Glutamate-stimulated, astrocyte-derived carbon monoxide (CO) causes cerebral arteriole dilation by activating smooth muscle cell large-conductance Ca2+-activated potassium (BKCa) channels. Here, we examined the hypothesis that glutamate activates heme oxygenase (HO)-2 and CO production via the [Ca2+]i/Ca2+-calmodulin signaling pathway in newborn pig astrocytes. The major findings are: 1) Glutamate stimulated Ca2+ transients and increased steady-state [Ca2+]i in cerebral cortical astrocytes in primary culture. 2) In astrocytes permeabilized with ionomycin, elevation of [Ca2+]i concentration-dependently increased CO production. 3) Glutamate did not affect CO production at any [Ca2+]i when the [Ca2+]i was held constant. 4) Thapsigargin, a sarco/endoplasmic reticulum Ca2+-ATPase blocker, decreased basal CO production and blocked glutamate-induced increases in CO. 5) Calmidazolium, a calmodulin inhibitor, blocked CO production induced by glutamate and by [Ca2+]i elevation. Taken together, our data are consistent with the hypothesis that glutamate elevates [Ca2+]i in astrocytes, leading to Ca2+-calmodulin dependent HO-2 activation, and CO production.
- cerebral circulation
- heme oxygenase

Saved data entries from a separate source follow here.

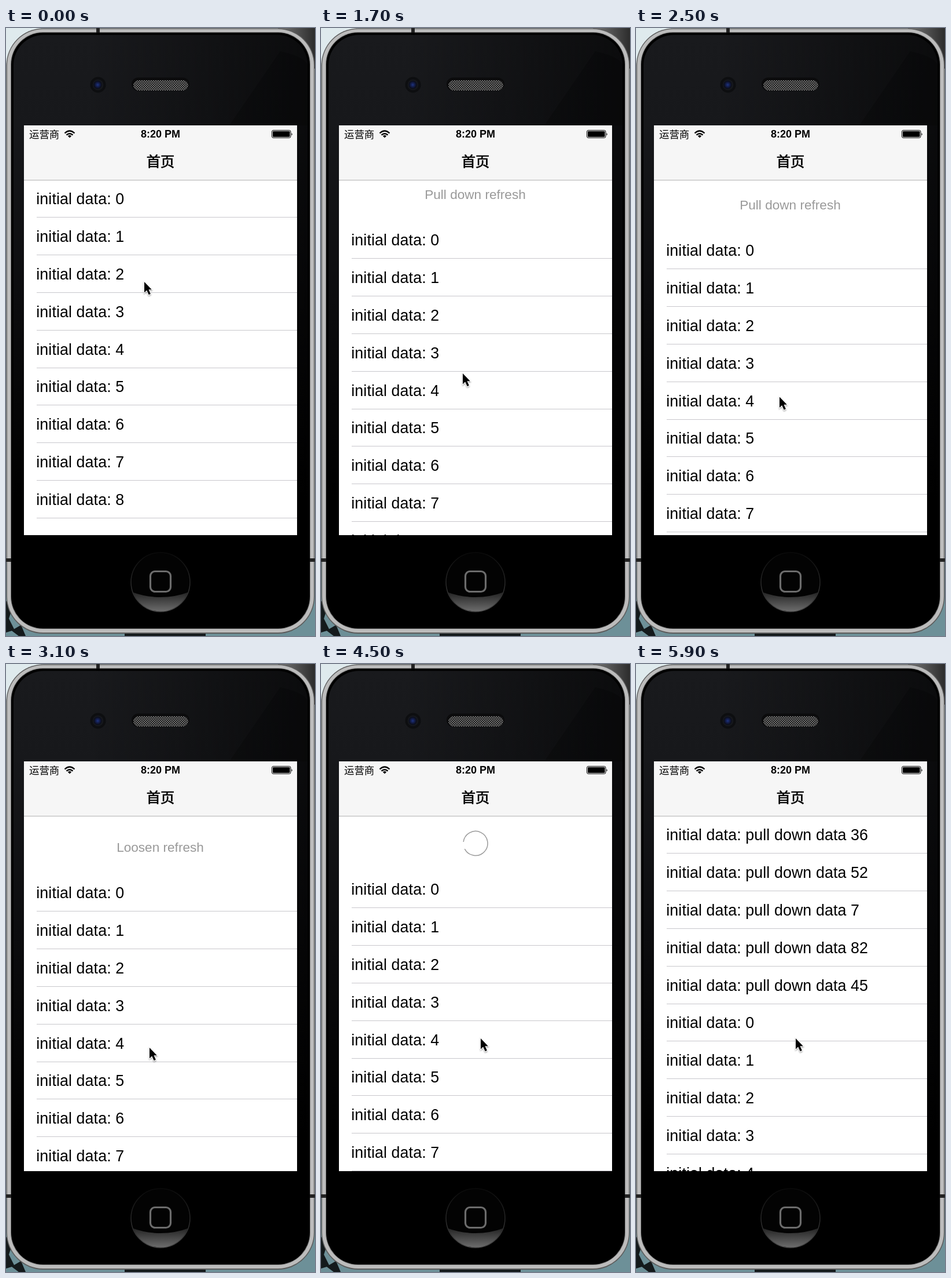
An HTML page that plays this animation: 534 by 1049 pixels, repeating every 6.3 s.

```html
<!DOCTYPE html>
<html lang="en">
<head>
<meta charset="utf-8">
<title>Pull to refresh</title>
<style>
  html, body { margin: 0; width: 100%; height: 100%; overflow: hidden; background: #000; }
  svg { display: block; width: 534px; height: 1049px; }
  text { font-family: "Liberation Sans", Arial, sans-serif; }
  .cjk { font-family: "Noto Sans CJK SC", "Noto Sans CJK", sans-serif; }
  .mid { text-anchor: middle; }
  #rows text { font-size: 26.8px; letter-spacing: .1px; }
  #rows path { stroke: #c8c7cc; }
  #hint { font-size: 22.6px; fill: #999; }
</style>
</head>
<body>
<svg viewBox="0 0 534 1049">
  <defs>
    <linearGradient id="face" x2="0" y2="1">
      <stop offset="0" stop-color="#191a1d"/>
      <stop offset=".15" stop-color="#17181b"/>
      <stop offset=".45" stop-color="#0c0c0e"/>
      <stop offset=".78" stop-color="#000"/>
    </linearGradient>
    <linearGradient id="shade">
      <stop offset=".25" stop-color="#000" stop-opacity="0"/>
      <stop offset="1" stop-color="#000" stop-opacity=".55"/>
    </linearGradient>
    <linearGradient id="crescent" x2="0" y2="1">
      <stop offset="0" stop-color="#1c1c1c"/>
      <stop offset="1" stop-color="#747474"/>
    </linearGradient>
    <linearGradient id="ring" x2="0" y2="1">
      <stop offset="0" stop-color="#0a0a0a"/>
      <stop offset="1" stop-color="#444"/>
    </linearGradient>
    <linearGradient id="dusk">
      <stop offset="0" stop-color="#777"/>
      <stop offset="1" stop-color="#2c2c2c"/>
    </linearGradient>
    <radialGradient id="lens">
      <stop offset="0" stop-color="#1e3480"/>
      <stop offset=".5" stop-color="#131c48"/>
      <stop offset="1" stop-color="#090b14"/>
    </radialGradient>
    <pattern id="mesh" width="4" height="4" patternUnits="userSpaceOnUse">
      <rect width="4" height="4" fill="#1c1c1c"/>
      <circle cx="1" cy="1" r="1" fill="#888"/>
      <circle cx="3" cy="3" r="1" fill="#888"/>
    </pattern>
    <clipPath id="screen"><rect x="31" y="168" width="472" height="707"/></clipPath>
    <clipPath id="button"><circle cx="267" cy="956" r="50.5"/></clipPath>
    <filter id="drop" x="-50%" y="-50%" width="200%" height="200%">
      <feDropShadow dx="0" dy="1.5" stdDeviation="1.3" flood-opacity=".4"/>
    </filter>
  </defs>

  <!-- desktop behind the phone -->
  <rect width="534" height="1049" fill="#b9c6ca"/>
  <rect width="60" height="60" fill="#dfeaed"/>
  <rect x="470" width="64" height="70" fill="url(#dusk)"/>
  <rect y="920" width="534" height="129" fill="#6d9098"/>
  <path d="M0 988L10 1003L5 1019L14 1037L26 1030L34 1049H22L10 1040L0 1043ZM205 1049V1044H345V1049Z" fill="#141a1c"/>

  <!-- phone -->
  <rect x=".5" y=".5" width="533" height="1044.5" rx="64" fill="#5c5c5c"/>
  <rect x="2" y="2" width="530" height="1041" rx="62" fill="#bcbcbc"/>
  <rect x="8" y="7" width="518" height="1030" rx="56" fill="#777"/>
  <path d="M156 0h6v8h-6ZM0 915h9v6H0ZM525 915h9v6H525Z" fill="#222"/>
  <rect x="9" y="8" width="516" height="1028" rx="55" fill="#000"/>
  <rect x="13" y="12" width="508" height="1020" rx="52" fill="url(#face)"/>
  <rect x="13" y="12" width="508" height="1020" rx="52" fill="url(#shade)"/>
  <path d="M474 40L386 168H521V64Q518 50 474 40Z" fill="#000" opacity=".22"/>

  <circle cx="159" cy="98" r="13.5" fill="#0d0e10"/>
  <circle cx="159" cy="98" r="9.5" fill="#15171c"/>
  <circle cx="158.5" cy="98" r="7" fill="url(#lens)"/>
  <rect x="217" y="85.5" width="100" height="23" rx="11.5" fill="#0b0b0c"/>
  <rect x="220" y="90" width="95" height="18" rx="9" fill="url(#mesh)"/>

  <circle cx="267" cy="956" r="51" fill="#030303" stroke="url(#ring)" stroke-width="1.5"/>
  <path d="M210 970Q267 994 324 970V1010H210Z" fill="url(#crescent)" clip-path="url(#button)"/>
  <rect x="249.5" y="937.5" width="35" height="35" rx="8" fill="none" stroke="#6c6c6c" stroke-width="3.2"/>

  <!-- app -->
  <g clip-path="url(#screen)">
    <rect x="31" y="168" width="472" height="707" fill="#fff"/>
    <g id="list">
      <text id="hint" class="mid" x="266.5" y="223.5"></text>
      <path id="spinner" fill="none" stroke="#999" stroke-width="1.5"/>
      <g id="rows"></g>
    </g>
    <rect x="31" y="168" width="472" height="94" fill="#f6f6f6"/>
    <path d="M31 262.5H503" stroke="#b2b2b2"/>
    <text class="cjk" x="40" y="189.5" font-size="17.4">运营商</text>
    <path d="M101.5 181.5Q110 173.5 118.5 181.5M104.5 184.7Q110 179.7 115.5 184.7" fill="none" stroke="#000" stroke-width="2.3"/>
    <path d="M106.8 186.3Q110 183.7 113.2 186.3L110 189.6Z"/>
    <text class="mid" x="267" y="189.3" font-size="18" font-weight="700">8:20 PM</text>
    <rect x="459.5" y="176.5" width="32.5" height="13" rx="2.5" fill="none" stroke="#000"/>
    <rect x="461" y="178" width="29.5" height="10" rx="1.3"/>
    <path d="M493.500 181Q496 183.250 493.500 185.500Z"/>
    <text class="cjk mid" x="267" y="239" font-size="24.3" stroke="#000" stroke-width=".7">首页</text>
  </g>

  <g id="cursor" filter="url(#drop)">
    <path d="M0 0V18.5L4.2 14.5L7.7 22.2L10.900 20.800L7.500 13.200H12.800Z" stroke="#fff" stroke-width="1.8" paint-order="stroke"/>
  </g>
</svg>
<script>
const LOOP = 6300, STEP = 100, HELD = 94.4, ROW = 64.88;
const RELEASE = 3700, RELOAD = 5600, DONE = 5900;
const $ = id => document.getElementById(id);

const initial = Array.from({ length: 9 }, (_, i) => "initial data: " + i);
const loaded = [36, 52, 7, 82, 45].map(n => "initial data: pull down data " + n).concat(initial);

// time, x, y of the pointer tip
const track = [
  [300, 239, 438], [1000, 242, 513], [1700, 245, 596], [2500, 248, 636.5],
  [3100, 248, 662], [3600, 248, 662], [4300, 276, 646]
];

$("rows").innerHTML = loaded.map((_, i) => {
  const y = i * ROW;
  return `<text x="52.3" y="${304 + y}"></text><path d="M53 ${Math.round(326 + y) + .5}H503"/>`;
}).join("");
const labels = document.querySelectorAll("#rows text");

const clamp = v => Math.min(1, Math.max(0, v));
const ease = v => v * v * (3 - 2 * v);
const phase = (t, from, to) => ease(clamp((t - from) / (to - from)));

function pointer(t) {
  let i = 0;
  while (i < track.length - 2 && t > track[i + 1][0]) i++;
  const [t0, x0, y0] = track[i], [t1, x1, y1] = track[i + 1];
  const k = clamp((t - t0) / (t1 - t0));
  return [x0 + (x1 - x0) * k, y0 + (y1 - y0) * k];
}

// rubber-band resistance of the dragged list
function pull(y) {
  const d = 0.55 * Math.max(0, y - 455);
  return d / (1 + d / 850);
}

function offset(t, y) {
  if (t < RELEASE) return pull(y);
  if (t < RELOAD) return HELD + (pull(662) - HELD) * (1 - phase(t, RELEASE - STEP, RELEASE + 300));
  return HELD * (1 - phase(t, RELOAD, DONE));
}

function arc(turn) {
  const point = a => `${267 + 21 * Math.cos(a)} ${215.5 + 21 * Math.sin(a)}`;
  const start = (turn - .28) * 2 * Math.PI;
  return `M${point(start)}A21 21 0 1 1 ${point(start + 1.81 * Math.PI)}`;
}

function draw(t) {
  const [x, y] = pointer(t), shift = offset(t, y);
  $("cursor").setAttribute("transform", `translate(${x} ${y})`);
  $("list").setAttribute("transform", `translate(0 ${Math.round(shift)})`);
  $("hint").textContent = t >= RELEASE ? "" : shift > HELD ? "Loosen refresh" : "Pull down refresh";
  $("spinner").setAttribute("d", t >= RELEASE && t < RELOAD ? arc((t - RELEASE) / 1000) : "");
  const data = t < RELOAD ? initial : loaded;
  labels.forEach((label, i) => label.textContent = data[i] || "");
}

function frame() {
  draw(Math.floor(performance.now() % LOOP / STEP) * STEP);
  requestAnimationFrame(frame);
}
frame();
</script>
</body>
</html>
```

- neurovascular coupling
- Copyright © 2010, American Journal of Physiology - Heart and Circulatory Physiology